  • Is this a bug, known issue, intended behavior?
  • Should I file it anyway?

I would expect this to trigger an error as S does not provide any information about Something. I also would think that if we at least had typealias Something = Int then the protocol would be satisfied, but this feels like magic that ignores that the extension is conditional.

1 Like

This is associated type inference. Since you haven't implemented something, the compiler looks for an unambiguous default implementation and finds one that happens to resolve the associated type as well. Making something ambiguous reveals the intent:

protocol Test {
  associatedtype Something
  var something: Something { get }
}

extension Test where Something == Int {
  var something: Something {
    return 42
  }
}
extension Test where Something == Bool {
  var something: Something {
    return true
  }
}

struct S: Test {} 
// error: type 'S' does not conform to protocol 'Test'
// note: ambiguous inference of associated type 'Something': 'Int' vs. 'Bool'

Well I know that it will be ambiguous for the compiler if you had two extension with different types for Something, still I think this should not be allowed as the where clause and the fact that the extension is conditional is completely ignored. I want to provide an extension to conforming types that decide to pick that particular type for its associated type which I'm telling the compiler to do so with the where clause, not that every conforming type should have a default implementation to that type, otherwise I could have written associatedytype Something = Int.

As I said in the original post, I would expect the compiler to emit an error and explicitly tell me that I still have to implement something or provide a type alias for Something because all default implementation that it can find are 'conditional' which it shouldn't pick automatically.

1 Like

Your type didn't decide on what it wants Something to be - so the compiler did it instead, since it is able to, unambiguously in this case.

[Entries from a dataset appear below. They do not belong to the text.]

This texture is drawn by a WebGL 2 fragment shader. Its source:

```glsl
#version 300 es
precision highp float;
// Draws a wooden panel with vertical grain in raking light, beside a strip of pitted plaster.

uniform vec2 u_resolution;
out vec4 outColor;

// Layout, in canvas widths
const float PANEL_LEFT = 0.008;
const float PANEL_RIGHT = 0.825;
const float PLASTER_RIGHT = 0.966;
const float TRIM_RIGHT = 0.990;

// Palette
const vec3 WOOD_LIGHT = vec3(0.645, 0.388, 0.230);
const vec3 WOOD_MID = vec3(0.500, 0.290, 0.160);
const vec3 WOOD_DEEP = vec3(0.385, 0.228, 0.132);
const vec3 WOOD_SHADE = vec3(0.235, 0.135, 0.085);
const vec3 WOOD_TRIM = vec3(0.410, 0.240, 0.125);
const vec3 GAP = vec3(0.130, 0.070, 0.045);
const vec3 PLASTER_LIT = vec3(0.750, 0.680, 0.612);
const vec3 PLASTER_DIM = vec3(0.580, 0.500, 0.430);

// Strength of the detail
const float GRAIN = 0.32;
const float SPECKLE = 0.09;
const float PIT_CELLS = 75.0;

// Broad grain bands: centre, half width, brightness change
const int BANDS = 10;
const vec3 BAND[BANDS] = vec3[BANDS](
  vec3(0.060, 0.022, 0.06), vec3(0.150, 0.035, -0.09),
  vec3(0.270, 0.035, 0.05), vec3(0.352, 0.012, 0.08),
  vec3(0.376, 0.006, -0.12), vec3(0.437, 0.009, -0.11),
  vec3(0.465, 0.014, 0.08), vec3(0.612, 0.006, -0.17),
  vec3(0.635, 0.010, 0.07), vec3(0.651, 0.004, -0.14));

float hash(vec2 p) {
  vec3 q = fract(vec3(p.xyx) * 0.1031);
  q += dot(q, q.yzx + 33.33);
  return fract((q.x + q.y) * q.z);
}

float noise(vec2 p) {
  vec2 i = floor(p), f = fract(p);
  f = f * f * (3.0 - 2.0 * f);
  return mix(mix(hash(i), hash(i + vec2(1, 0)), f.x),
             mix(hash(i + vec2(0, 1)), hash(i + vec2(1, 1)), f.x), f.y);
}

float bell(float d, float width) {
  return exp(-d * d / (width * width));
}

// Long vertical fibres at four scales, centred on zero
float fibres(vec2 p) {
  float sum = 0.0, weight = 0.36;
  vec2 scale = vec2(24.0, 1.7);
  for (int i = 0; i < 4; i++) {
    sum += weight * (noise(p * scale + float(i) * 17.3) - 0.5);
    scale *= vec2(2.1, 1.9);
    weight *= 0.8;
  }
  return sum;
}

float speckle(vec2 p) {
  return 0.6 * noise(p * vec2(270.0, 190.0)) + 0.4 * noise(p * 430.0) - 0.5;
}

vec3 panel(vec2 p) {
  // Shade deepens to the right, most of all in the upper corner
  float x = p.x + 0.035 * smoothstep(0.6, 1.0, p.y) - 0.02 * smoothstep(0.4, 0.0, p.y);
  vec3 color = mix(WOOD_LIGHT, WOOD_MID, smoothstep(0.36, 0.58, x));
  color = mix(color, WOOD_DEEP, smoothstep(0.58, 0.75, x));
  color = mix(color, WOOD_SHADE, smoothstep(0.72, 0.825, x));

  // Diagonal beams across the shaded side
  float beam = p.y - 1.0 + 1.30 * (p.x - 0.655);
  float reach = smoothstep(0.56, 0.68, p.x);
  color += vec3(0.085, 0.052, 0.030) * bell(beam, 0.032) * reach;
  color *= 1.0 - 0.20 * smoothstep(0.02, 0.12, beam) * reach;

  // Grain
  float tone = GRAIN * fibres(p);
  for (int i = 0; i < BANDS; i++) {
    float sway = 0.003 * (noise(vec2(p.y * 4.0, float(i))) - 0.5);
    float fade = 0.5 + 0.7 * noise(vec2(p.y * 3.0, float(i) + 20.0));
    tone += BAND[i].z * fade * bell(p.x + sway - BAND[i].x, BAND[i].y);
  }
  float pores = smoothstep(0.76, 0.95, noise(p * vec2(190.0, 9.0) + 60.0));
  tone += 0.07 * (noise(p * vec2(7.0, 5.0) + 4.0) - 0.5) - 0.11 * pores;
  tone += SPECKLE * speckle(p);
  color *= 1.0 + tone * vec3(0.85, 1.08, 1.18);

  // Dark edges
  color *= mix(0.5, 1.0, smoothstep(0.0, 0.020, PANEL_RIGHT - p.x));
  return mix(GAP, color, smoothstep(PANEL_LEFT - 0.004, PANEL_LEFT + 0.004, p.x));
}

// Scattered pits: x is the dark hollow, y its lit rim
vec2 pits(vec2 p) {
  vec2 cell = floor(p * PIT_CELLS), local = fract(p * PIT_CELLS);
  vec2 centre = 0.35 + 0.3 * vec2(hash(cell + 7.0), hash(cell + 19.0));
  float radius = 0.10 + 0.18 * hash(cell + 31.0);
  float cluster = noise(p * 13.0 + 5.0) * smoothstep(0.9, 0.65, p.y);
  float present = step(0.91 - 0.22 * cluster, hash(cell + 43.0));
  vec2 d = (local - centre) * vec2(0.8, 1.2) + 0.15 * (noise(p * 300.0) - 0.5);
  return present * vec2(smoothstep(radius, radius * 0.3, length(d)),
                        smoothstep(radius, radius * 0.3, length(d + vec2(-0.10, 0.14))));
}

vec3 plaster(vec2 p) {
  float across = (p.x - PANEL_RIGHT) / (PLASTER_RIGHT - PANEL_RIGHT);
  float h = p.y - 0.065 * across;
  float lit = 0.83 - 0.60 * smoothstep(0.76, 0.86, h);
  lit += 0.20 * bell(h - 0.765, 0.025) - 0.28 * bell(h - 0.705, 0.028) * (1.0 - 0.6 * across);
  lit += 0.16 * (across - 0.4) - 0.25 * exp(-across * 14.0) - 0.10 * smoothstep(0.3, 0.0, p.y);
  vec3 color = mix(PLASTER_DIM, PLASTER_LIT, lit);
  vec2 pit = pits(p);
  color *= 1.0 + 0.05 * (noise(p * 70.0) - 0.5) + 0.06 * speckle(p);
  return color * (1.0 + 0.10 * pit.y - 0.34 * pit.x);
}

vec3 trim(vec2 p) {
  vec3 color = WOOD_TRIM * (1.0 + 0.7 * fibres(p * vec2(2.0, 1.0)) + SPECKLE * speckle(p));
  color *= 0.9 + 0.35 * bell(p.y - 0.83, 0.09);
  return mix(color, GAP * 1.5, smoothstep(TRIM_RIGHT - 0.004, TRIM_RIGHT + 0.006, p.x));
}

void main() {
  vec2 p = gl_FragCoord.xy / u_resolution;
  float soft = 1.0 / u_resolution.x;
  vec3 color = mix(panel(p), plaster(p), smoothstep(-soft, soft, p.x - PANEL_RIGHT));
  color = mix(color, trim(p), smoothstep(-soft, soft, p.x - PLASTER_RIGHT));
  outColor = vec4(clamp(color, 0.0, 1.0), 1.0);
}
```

Making things worse, this extension overrides the default associated type completely.

protocol Test {
  associatedtype Something = String
  var something: Something { get }
}

extension Test where Something == Int {
  var something: Something {
   return 42
  }
}

struct S: Test {}

print(S().something) // again an Int and not String
2 Likes

The question still remains, why is it allowed to? It's a 'conditional' extension which should not act as default implementation 'until my type explicitly is routed to it'.

My gut feeling tells me that associated type inference does not know what a conditional extension is and simply throws everything into one bucket and picks one on the resolution path so it's happy, but this is not predictable behavior nor logical from my point of view.

2 Likes

For the same reason the compiler tries to resolve witnesses when you don't provide them. A conditional extension itself doesn't require conformers to implement the associated type it constrains, so there is nothing wrong with resolving to an unambiguous default implementation and picking types that satisfy it. Iff you don't provide them yourself, that is.

I agree with Adrian, a conditional extension should apply only if the compiler has independently determined that its conditions have been met.

To a programmer reading the code, it is obvious that S in the example has not specified its associated type for the Test protocol, and it has not implemented any requirement from which that type may be inferred. Therefore the reader concludes that the conformance of S to Test is incomplete, as the associated type is undetermined.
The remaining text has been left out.